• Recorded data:
^^^^

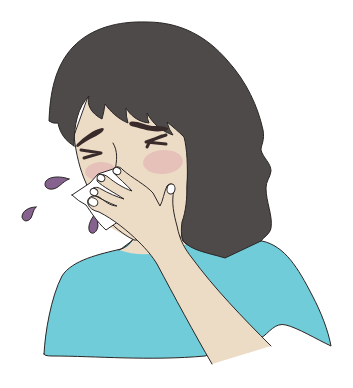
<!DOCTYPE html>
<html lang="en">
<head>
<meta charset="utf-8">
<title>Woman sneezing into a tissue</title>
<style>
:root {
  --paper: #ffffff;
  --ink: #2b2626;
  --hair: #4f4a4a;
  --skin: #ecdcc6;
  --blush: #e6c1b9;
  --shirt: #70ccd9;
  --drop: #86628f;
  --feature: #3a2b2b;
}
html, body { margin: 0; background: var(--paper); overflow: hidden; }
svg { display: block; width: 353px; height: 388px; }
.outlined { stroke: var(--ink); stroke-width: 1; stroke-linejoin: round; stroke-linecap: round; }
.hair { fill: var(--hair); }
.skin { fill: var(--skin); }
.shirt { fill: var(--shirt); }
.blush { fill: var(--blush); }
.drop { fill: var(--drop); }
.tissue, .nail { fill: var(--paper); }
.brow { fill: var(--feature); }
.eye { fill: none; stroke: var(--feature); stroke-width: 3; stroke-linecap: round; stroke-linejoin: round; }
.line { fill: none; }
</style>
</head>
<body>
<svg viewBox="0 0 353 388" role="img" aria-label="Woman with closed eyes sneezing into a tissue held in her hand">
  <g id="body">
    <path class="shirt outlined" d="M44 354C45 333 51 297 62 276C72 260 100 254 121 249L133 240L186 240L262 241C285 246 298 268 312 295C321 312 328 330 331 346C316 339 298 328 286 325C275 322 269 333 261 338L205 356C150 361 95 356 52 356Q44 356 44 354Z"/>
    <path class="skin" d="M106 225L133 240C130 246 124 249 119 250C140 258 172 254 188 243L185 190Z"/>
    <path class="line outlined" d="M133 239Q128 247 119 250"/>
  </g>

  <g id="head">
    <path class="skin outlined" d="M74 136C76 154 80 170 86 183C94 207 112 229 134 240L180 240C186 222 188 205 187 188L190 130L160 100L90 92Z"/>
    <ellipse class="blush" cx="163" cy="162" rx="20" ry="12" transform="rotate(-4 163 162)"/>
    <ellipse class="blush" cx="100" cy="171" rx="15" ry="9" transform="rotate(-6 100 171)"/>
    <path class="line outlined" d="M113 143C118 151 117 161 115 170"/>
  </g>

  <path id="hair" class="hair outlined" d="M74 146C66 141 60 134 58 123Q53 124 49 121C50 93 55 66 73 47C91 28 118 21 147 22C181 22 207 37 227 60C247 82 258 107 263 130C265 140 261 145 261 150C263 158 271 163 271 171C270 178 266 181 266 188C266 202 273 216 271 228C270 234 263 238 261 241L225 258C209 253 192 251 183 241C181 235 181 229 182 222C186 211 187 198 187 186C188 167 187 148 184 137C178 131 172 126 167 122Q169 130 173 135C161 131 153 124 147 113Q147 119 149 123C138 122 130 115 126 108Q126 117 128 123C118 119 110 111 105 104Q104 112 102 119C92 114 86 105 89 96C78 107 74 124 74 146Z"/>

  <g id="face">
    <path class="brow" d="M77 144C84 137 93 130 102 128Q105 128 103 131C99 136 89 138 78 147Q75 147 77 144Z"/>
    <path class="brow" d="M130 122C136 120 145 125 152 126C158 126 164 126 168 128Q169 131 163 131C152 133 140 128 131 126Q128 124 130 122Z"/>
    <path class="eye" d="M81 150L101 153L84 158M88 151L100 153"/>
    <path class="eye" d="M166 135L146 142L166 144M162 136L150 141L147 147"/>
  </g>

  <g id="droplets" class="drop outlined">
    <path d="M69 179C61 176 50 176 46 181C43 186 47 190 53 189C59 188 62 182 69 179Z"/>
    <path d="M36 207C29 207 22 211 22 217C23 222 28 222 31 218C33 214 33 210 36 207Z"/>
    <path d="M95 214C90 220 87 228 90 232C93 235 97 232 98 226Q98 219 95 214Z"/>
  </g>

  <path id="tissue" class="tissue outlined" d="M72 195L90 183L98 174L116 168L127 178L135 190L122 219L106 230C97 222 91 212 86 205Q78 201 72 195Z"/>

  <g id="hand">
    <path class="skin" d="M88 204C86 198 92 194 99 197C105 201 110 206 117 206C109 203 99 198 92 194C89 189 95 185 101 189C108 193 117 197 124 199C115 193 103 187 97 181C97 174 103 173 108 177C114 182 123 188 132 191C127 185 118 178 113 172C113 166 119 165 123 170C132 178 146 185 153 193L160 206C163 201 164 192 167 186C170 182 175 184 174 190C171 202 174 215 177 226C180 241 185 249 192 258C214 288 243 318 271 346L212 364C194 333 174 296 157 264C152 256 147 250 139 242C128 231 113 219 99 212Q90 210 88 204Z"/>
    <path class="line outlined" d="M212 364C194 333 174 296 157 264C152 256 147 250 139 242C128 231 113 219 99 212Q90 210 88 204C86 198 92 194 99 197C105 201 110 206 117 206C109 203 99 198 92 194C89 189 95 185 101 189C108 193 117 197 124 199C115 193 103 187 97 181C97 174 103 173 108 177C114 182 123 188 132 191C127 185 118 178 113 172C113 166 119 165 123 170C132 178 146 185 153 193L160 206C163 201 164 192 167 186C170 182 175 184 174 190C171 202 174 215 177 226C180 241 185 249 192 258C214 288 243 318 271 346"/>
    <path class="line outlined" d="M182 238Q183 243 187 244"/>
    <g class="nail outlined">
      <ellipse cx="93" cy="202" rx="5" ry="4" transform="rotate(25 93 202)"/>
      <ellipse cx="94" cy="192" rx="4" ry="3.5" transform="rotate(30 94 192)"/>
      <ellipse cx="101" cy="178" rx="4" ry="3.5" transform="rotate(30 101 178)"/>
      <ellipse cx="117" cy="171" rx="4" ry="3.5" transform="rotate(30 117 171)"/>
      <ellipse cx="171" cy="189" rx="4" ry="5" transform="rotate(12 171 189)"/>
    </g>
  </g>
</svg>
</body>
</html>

^^^^

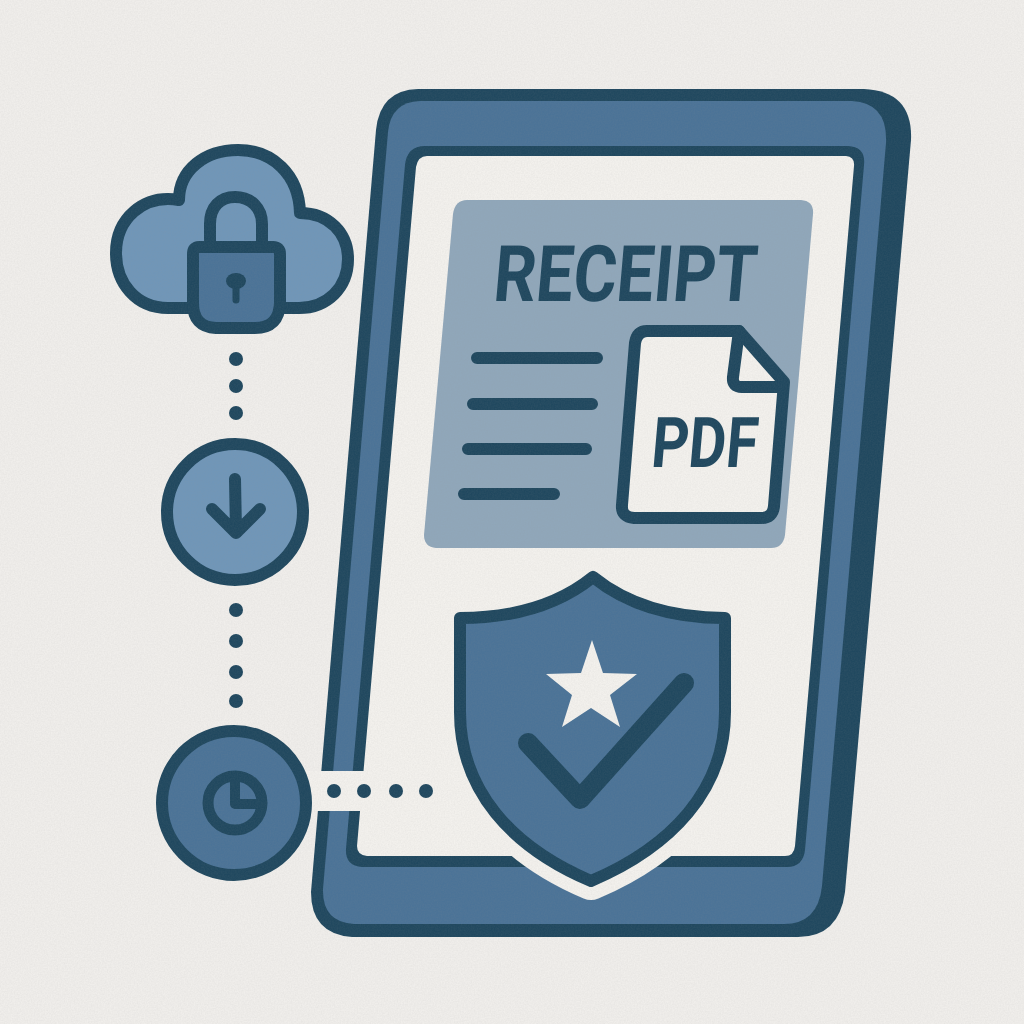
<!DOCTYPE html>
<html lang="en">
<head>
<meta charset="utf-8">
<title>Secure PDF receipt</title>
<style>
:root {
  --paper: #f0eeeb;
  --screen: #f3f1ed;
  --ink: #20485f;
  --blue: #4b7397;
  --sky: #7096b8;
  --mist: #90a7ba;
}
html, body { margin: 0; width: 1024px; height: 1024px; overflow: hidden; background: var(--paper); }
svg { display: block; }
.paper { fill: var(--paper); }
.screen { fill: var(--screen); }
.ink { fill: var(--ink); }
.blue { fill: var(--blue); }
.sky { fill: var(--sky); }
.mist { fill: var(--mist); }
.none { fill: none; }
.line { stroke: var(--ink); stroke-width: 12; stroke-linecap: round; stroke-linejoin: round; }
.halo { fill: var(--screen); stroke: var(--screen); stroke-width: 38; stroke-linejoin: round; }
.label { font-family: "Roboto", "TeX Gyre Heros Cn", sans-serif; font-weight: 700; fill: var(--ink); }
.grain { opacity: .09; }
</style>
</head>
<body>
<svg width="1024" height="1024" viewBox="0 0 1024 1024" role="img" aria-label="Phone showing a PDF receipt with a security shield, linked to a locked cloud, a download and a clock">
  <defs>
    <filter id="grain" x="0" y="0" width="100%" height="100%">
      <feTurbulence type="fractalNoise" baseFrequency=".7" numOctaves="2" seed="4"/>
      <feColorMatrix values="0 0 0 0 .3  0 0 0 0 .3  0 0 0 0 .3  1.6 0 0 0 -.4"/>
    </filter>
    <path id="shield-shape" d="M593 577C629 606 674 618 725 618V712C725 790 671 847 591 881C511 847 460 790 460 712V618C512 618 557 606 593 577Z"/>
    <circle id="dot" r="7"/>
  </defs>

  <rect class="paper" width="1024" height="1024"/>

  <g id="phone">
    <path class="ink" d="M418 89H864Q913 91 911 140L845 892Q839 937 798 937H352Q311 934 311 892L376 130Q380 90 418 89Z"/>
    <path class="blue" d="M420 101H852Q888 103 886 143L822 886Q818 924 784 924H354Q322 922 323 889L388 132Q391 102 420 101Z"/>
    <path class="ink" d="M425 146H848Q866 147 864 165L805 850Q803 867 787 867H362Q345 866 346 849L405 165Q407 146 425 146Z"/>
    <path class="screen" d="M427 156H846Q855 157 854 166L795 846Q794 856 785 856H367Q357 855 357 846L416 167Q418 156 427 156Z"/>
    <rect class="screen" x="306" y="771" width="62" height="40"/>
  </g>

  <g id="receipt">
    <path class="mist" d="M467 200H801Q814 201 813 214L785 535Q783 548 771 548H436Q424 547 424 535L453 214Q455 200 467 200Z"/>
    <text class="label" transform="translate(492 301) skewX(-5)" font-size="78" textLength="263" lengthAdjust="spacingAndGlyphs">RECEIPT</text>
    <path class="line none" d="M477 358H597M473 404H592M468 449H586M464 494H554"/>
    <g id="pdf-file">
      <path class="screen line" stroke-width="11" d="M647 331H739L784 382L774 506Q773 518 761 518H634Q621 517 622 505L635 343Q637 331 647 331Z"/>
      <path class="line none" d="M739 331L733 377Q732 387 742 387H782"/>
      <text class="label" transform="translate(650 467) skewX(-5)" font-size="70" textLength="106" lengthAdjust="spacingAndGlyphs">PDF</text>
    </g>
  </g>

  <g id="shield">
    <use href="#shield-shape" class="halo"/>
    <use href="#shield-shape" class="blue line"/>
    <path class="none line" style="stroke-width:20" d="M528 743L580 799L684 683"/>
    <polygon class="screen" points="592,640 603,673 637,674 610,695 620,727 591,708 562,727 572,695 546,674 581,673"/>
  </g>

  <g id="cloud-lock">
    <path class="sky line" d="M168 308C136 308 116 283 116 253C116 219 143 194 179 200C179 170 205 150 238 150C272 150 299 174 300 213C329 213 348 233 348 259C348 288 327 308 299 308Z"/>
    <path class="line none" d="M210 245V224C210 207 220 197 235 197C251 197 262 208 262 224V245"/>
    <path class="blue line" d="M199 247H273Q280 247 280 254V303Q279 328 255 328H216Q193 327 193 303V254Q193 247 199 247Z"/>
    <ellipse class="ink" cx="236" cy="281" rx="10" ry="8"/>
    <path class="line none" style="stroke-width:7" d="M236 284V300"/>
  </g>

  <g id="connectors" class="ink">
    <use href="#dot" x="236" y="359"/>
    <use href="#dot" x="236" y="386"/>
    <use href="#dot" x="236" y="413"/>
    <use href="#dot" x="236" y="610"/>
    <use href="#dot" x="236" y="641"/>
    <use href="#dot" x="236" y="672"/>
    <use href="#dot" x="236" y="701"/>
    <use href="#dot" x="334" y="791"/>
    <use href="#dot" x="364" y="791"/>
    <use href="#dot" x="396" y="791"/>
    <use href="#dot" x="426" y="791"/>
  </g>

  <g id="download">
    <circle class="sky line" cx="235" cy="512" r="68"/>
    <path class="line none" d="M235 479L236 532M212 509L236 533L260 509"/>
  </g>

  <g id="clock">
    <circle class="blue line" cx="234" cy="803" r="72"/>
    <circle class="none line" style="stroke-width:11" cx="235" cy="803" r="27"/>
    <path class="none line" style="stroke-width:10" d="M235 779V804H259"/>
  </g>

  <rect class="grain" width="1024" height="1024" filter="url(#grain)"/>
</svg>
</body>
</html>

^^^^

• Task brief:
Extract all lines from the data in which "circle" is found.

• Task response:
    <circle id="dot" r="7"/>
    <circle class="sky line" cx="235" cy="512" r="68"/>
    <circle class="blue line" cx="234" cy="803" r="72"/>
    <circle class="none line" style="stroke-width:11" cx="235" cy="803" r="27"/>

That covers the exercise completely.